print(opt_2)
[-4.9759957e-08  3.1415926e+00]

Using third-party JAX libraries

We can combine our quantum functions with any Python libraries supporting JAX. In this section we use jaxopt.GradientDescent optimizer to solve the same optimization task.

[14]:
from jaxopt import GradientDescent

@qjit
def jit_opt_thirdparty():

    def _target(x):
        p = jnp.array([x[0],x[1]])
        g = grad(circuit)(p)[0]
        c = circuit(p)
        return c,(g[0],g[1])

    opt = GradientDescent(_target,
                          stepsize=0.4,
                          value_and_grad=True)

    steps = 100
    params = init_params[0],init_params[1]
    state = opt.init_state(params)

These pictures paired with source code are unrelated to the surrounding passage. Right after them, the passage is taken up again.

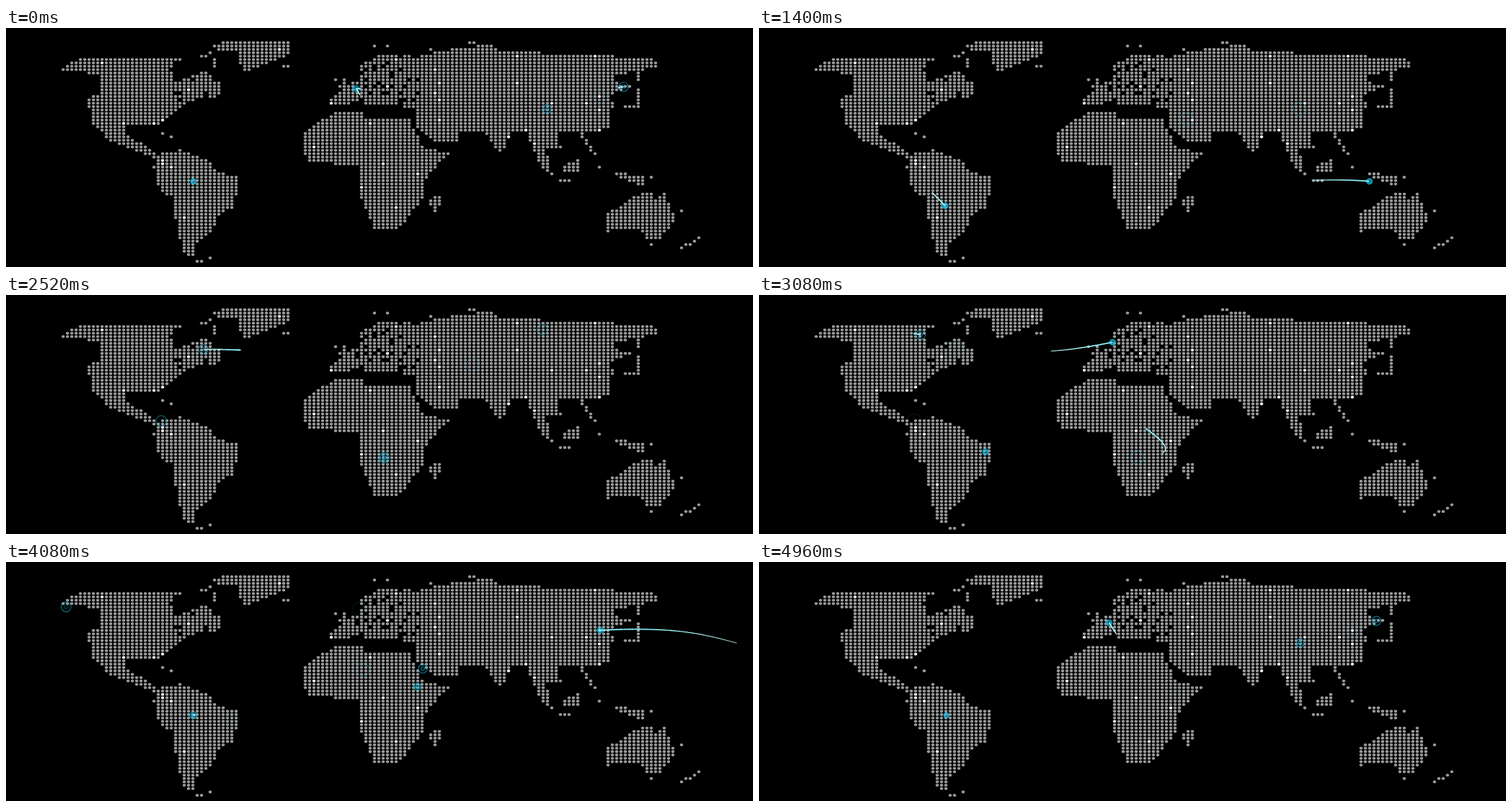
These frames come from a looping animation (1280 by 410 pixels, 5000 ms). An HTML page with a canvas:

```html
<!DOCTYPE html>
<html lang="en">
<head>
<meta charset="utf-8">
<title>Dotted world map</title>
<style>
  html, body { margin: 0; width: 100%; height: 100%; overflow: hidden; background: #000; }
  canvas { position: absolute; left: 0; top: 0; display: block; }
</style>
</head>
<body>
<canvas id="map" width="1280" height="410"></canvas>
<canvas id="net" width="1280" height="410"></canvas>
<script>
const LOOP = 5000, W = 1280, H = 410;
const map = document.getElementById('map').getContext('2d');
const net = document.getElementById('net').getContext('2d');

// Key points of the coastlines; the dot grid fills in the detail
const coasts = {
  northAmerica: 'M96 72L128 53L300 54L280 70L290 98L340 76L366 98L364 114L310 124L258 164L200 166L202 184L240 206L256 220L208 202L178 190L146 158L144 122L162 116L160 76Z',
  greenland: 'M356 34L370 25L488 25L486 42L408 74L396 38Z',
  southAmerica: 'M258 220L300 212L346 228L360 250L398 258L388 306L366 314L346 354L322 372L324 392L306 386L292 320L290 290L268 282L255 240Z',
  africa: 'M566 145L604 145L622 160L690 158L712 206L754 216L716 258L714 290L672 342L634 343L610 288L604 232L520 229L508 202L514 178Z',
  madagascar: 'M747 286L744 302L732 314L728 298Z',
  europe: 'M606 70L640 47L710 52L710 134L672 132L640 126L630 134L604 120L584 132L558 132L560 122L594 96L612 86Z',
  asia: 'M702 52L740 42L830 30L850 42L1110 54L1112 65L1042 80L1038 94L1064 100L1032 116L1034 172L940 176L948 206L922 206L934 250L914 230L894 176L864 176L848 212L818 174L778 174L774 192L740 196L704 166Z',
  borneo: 'M958 236L980 228L982 246L960 246Z',
  newGuinea: 'M1040 248L1090 258L1090 268Z',
  australia: 'M1034 320L1082 288L1106 286L1110 298L1126 284L1144 326L1120 360L1102 360L1080 340L1034 346Z'
};

// Small islands and island chains, drawn as lines
const chains = new Path2D('M162 178h3M262 183h10M283 188h3M346 393h6M324 398h12M472 65h16'
  + 'M334 47h14M350 40L360 68M564 86L574 104M582 84V104M630 31h24M724 38h10M790 26h16'
  + 'M1085 72V92M1084 104V136H1060M1040 128V138M986 180L1008 218M990 238V252'
  + 'M944 258L966 264M1018 236v5M1104 256v3M1104 368v4M1157 312L1163 319M1152 378L1168 373L1191 357');

function hash(a, b) {
  const s = Math.sin(a * 127.1 + b * 311.7) * 43758.5453;
  return s - Math.floor(s);
}

function drawMap() {
  const shapes = Object.values(coasts).map(d => new Path2D(d));
  const isLand = (x, y) => {
    map.lineWidth = 5;
    return map.isPointInStroke(chains, x, y)
      || shapes.some(s => map.isPointInPath(s, x, y) || map.isPointInStroke(s, x, y));
  };
  for (let j = 0; j < 66; j++) {
    for (let i = 0; i < 160; i++) {
      const x = 16.4 + i * 7.41, y = 25.2 + j * 5.77;
      const ragged = y < 135 && (x > 600 && x < 710 || x > 285 && x < 366);
      if (ragged && hash(i, j) < 0.12 || !isLand(x, y)) continue;
      map.fillStyle = hash(j, i) > 0.985 ? '#eee' : '#999';
      map.beginPath();
      map.ellipse(x, y, 2.7, 2.4, 0, 0, Math.PI * 2);
      map.fill();
    }
  }
}

// A trip hops from stop to stop. `trail` is the tail's delay in ms;
// `turn` holds the angles at which a hop leaves and meets its straight line.
const TRAVEL = 700, LIFE = 1300;
const trips = [
  { start: 4260, pace: 720, stops: [[705, 214], [600, 104], [733, 156], [1046, 263]],
    hops: [{ trail: 80, turn: [-.2, .2] }, { trail: 620, turn: [-.37, -.37] }, { trail: 160, turn: [.5, -.25] }] },
  { start: 4970, stops: [[1058, 101], [927, 139]], hops: [{ trail: 240, turn: [.1, -.3] }] },
  { start: 700, pace: 840, stops: [[213, 112], [319, 305], [338, 93], [606, 81]],
    hops: [{ trail: 70, turn: [.2, -.28] }, { trail: 60, turn: [-1.3, 1.2] }, { trail: 250, turn: [.05, -.15] }] },
  { start: 2625, stops: [[648, 279], [611, 185]], hops: [{ trail: 315, turn: [1.9, -.3] }] },
  { start: 3050, stops: [[277, 68], [103, 77]], hops: [{ trail: 90, turn: [.2, -.2] }] },
  { start: 3320, stops: [[388, 269], [321, 263]], hops: [{ trail: 80, turn: [.4, -.4] }] },
  { start: 3370, stops: [[1400, 175], [1018, 117]], hops: [{ trail: 440, turn: [.03, -.2] }] },
  { start: 4100, stops: [[714, 183], [927, 139]], hops: [{ trail: 80, turn: [-.2, .2] }] }
];

const pulses = [[801, 120, 1600], [919, 59, 1960], [266, 216, 1960], [648, 279, 1960], [321, 263, 4860]];
const arcs = [];

function curve([x0, y0], [x1, y1], [out, into]) {
  const angle = Math.atan2(y1 - y0, x1 - x0), dist = Math.hypot(x1 - x0, y1 - y0);
  const handle = turn => {
    const k = dist * (0.45 + 0.35 * Math.abs(turn));
    return [k * Math.cos(angle + turn), k * Math.sin(angle + turn)];
  };
  const a = handle(out), b = handle(into);
  return u => {
    const v = 1 - u, c = 3 * v * v * u, d = 3 * v * u * u;
    return [v ** 3 * x0 + c * (x0 + a[0]) + d * (x1 - b[0]) + u ** 3 * x1,
            v ** 3 * y0 + c * (y0 + a[1]) + d * (y1 - b[1]) + u ** 3 * y1];
  };
}

for (const { start, pace = 0, stops, hops } of trips) {
  pulses.push([...stops[0], start - 400]);
  hops.forEach(({ trail, turn }, i) => {
    const depart = start + i * pace;
    arcs.push({ depart, trail, at: curve(stops[i], stops[i + 1], turn) });
    pulses.push([...stops[i + 1], depart + TRAVEL - 150]);
  });
}

const clamp = v => Math.max(0, Math.min(1, v));
const since = (t, start) => (t - start + 2 * LOOP) % LOOP;

function ring(x, y, r, width, alpha) {
  net.globalAlpha = clamp(alpha);
  net.lineWidth = width;
  net.strokeStyle = '#12bde6';
  net.beginPath();
  net.arc(x, y, r, 0, Math.PI * 2);
  net.stroke();
}

function drawPulse(t, [x, y, start]) {
  const p = since(t, start) / LIFE;
  if (p >= 1) return;
  ring(x, y, 3 + 9 * (1 - (1 - p) ** 2), 1.2, 1.1 * (1 - p));
  ring(x, y, 3, 1.7, 1.4 - 3 * p);
}

function drawArc(t, { depart, trail, at }) {
  const age = since(t, depart), steps = 48;
  const head = clamp(age / TRAVEL), tail = clamp((age - trail) / TRAVEL);
  if (head <= tail) return;
  let a = at(tail);
  net.lineCap = 'round';
  for (let i = 1; i <= steps; i++) {
    const f = i / steps, b = at(tail + (head - tail) * f);
    net.globalAlpha = 0.65 + 0.35 * f;
    net.lineWidth = 1.4 + 0.8 * f;
    net.strokeStyle = `hsl(184 90% ${88 - 14 * f}%)`;
    net.beginPath();
    net.moveTo(...a);
    net.lineTo(...b);
    net.stroke();
    a = b;
  }
}

function frame() {
  const t = performance.now() % LOOP;
  net.clearRect(0, 0, W, H);
  pulses.forEach(p => drawPulse(t, p));
  arcs.forEach(a => drawArc(t, a));
  requestAnimationFrame(frame);
}

drawMap();
frame();
</script>
</body>
</html>
```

    def loop(i,arg):
        (p, s) = arg
        (p2, s2) = opt.update(p, s)
        return (p2, s2)

    (params, _) = fori_loop(0, steps, loop, (params,state))
    return jnp.array([params[0],params[1]])

opt_3 = jit_opt_thirdparty()
print(opt_3)
[-4.85367987e-08  3.14159261e+00]

Finally, we check that all the results obtained in this tutorial are consistant

[15]:
assert jnp.allclose(opt_1, opt_2, atol=1e-7)
assert jnp.allclose(opt_1, opt_3, atol=1e-7)
doc/demos/qml/tutorial_qubit_rotation.ipynb